Daily currency report
Sterling was scrutinised after a poll showed a growing risk no party will win an outright majority in the upcoming election which created fears as a 'hung' parliament is perceived to be less able to reduce the UK's mounting debt.
The pound sank to a ten month low against the dollar and a three month low against the euro as political unrest and the possibility of further credit easing by the Bank of England totally crucified the currency.
The dollar was strengthened versus a basket of its major rivals as moderating stocks and commodities revived the dollar's safe-haven allure. Nervousness surrounding an expected upcoming British Election and lingering worries about Greece's debt put the dollar in the spot light.
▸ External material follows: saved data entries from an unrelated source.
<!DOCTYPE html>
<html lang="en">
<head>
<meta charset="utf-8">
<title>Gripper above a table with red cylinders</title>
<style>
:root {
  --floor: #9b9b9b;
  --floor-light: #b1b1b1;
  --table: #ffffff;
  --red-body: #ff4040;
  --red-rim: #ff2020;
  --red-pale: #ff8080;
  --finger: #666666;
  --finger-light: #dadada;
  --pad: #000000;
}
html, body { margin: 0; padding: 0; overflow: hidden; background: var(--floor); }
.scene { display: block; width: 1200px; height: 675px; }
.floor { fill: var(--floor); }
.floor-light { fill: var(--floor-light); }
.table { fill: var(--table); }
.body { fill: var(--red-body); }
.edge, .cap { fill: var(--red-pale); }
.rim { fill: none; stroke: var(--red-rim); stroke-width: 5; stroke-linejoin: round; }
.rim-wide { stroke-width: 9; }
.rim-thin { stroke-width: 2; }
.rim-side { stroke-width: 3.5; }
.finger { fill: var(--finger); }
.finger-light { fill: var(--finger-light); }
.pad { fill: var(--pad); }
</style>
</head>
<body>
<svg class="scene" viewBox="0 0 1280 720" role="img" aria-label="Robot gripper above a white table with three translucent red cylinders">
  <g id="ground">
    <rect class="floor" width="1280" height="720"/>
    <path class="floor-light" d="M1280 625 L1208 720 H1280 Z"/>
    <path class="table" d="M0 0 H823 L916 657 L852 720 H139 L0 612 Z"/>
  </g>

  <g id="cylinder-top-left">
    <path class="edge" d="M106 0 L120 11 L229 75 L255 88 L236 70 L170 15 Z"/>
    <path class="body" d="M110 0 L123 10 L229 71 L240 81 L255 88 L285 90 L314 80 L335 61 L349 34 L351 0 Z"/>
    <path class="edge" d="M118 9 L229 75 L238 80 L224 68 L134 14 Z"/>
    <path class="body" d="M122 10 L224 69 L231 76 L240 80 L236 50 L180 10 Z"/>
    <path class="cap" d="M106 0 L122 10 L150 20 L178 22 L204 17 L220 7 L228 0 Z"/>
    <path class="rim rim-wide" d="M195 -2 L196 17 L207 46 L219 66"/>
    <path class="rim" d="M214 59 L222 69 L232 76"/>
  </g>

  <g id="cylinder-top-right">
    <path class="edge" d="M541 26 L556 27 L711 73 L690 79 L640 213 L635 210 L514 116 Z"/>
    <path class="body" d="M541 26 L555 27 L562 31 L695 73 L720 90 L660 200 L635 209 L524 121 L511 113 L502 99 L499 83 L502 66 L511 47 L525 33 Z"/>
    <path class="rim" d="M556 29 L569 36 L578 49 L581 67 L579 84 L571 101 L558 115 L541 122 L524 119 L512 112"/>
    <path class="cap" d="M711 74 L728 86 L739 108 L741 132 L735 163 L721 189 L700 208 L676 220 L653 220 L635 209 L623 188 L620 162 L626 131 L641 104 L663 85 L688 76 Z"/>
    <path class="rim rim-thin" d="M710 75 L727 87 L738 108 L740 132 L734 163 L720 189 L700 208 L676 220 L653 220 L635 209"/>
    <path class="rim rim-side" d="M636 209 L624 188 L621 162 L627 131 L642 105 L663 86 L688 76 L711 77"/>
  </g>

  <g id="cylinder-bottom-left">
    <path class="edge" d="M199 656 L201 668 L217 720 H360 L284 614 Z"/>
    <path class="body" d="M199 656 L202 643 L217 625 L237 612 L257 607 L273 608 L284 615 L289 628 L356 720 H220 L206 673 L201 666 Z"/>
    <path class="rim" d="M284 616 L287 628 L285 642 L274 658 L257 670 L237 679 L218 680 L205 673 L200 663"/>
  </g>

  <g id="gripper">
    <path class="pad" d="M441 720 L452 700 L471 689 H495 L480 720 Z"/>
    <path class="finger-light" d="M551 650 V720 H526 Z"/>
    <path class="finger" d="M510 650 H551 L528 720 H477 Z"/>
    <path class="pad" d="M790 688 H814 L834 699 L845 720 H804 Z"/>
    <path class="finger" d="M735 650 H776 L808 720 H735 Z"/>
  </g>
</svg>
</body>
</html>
Economic releases in the States were mixed including US Personal Income, which rose 0.1 per cent month on month in January and US Personal Spending, which rose by 0.5 per cent.
The euro dropped as a heavy sell-off of the pound spooked currency markets, prompting a knee-jerk drop in the single currency against the dollar. Conflicting headlines out of the eurozone regarding German aid to indebted Greece drove the euro's direction. Even though near-term support to Greece from the EU is on the horizon, its longer term upside should remain severely limited by the prospect for similar scenarios arising in other EU countries such as Italy, Spain, Portugal and Ireland
The yen continued to come under selling pressure despite upbeat jobs data. On the macroeconomic front, Japanese unemployment rate dropped in January to 4.9 per cent from the 5.1 per cent rate in December, against market expectations to remain unchanged. Furthermore, news about merger activities has added to risk appetite, as investors took them as a signal of confidence among big companies.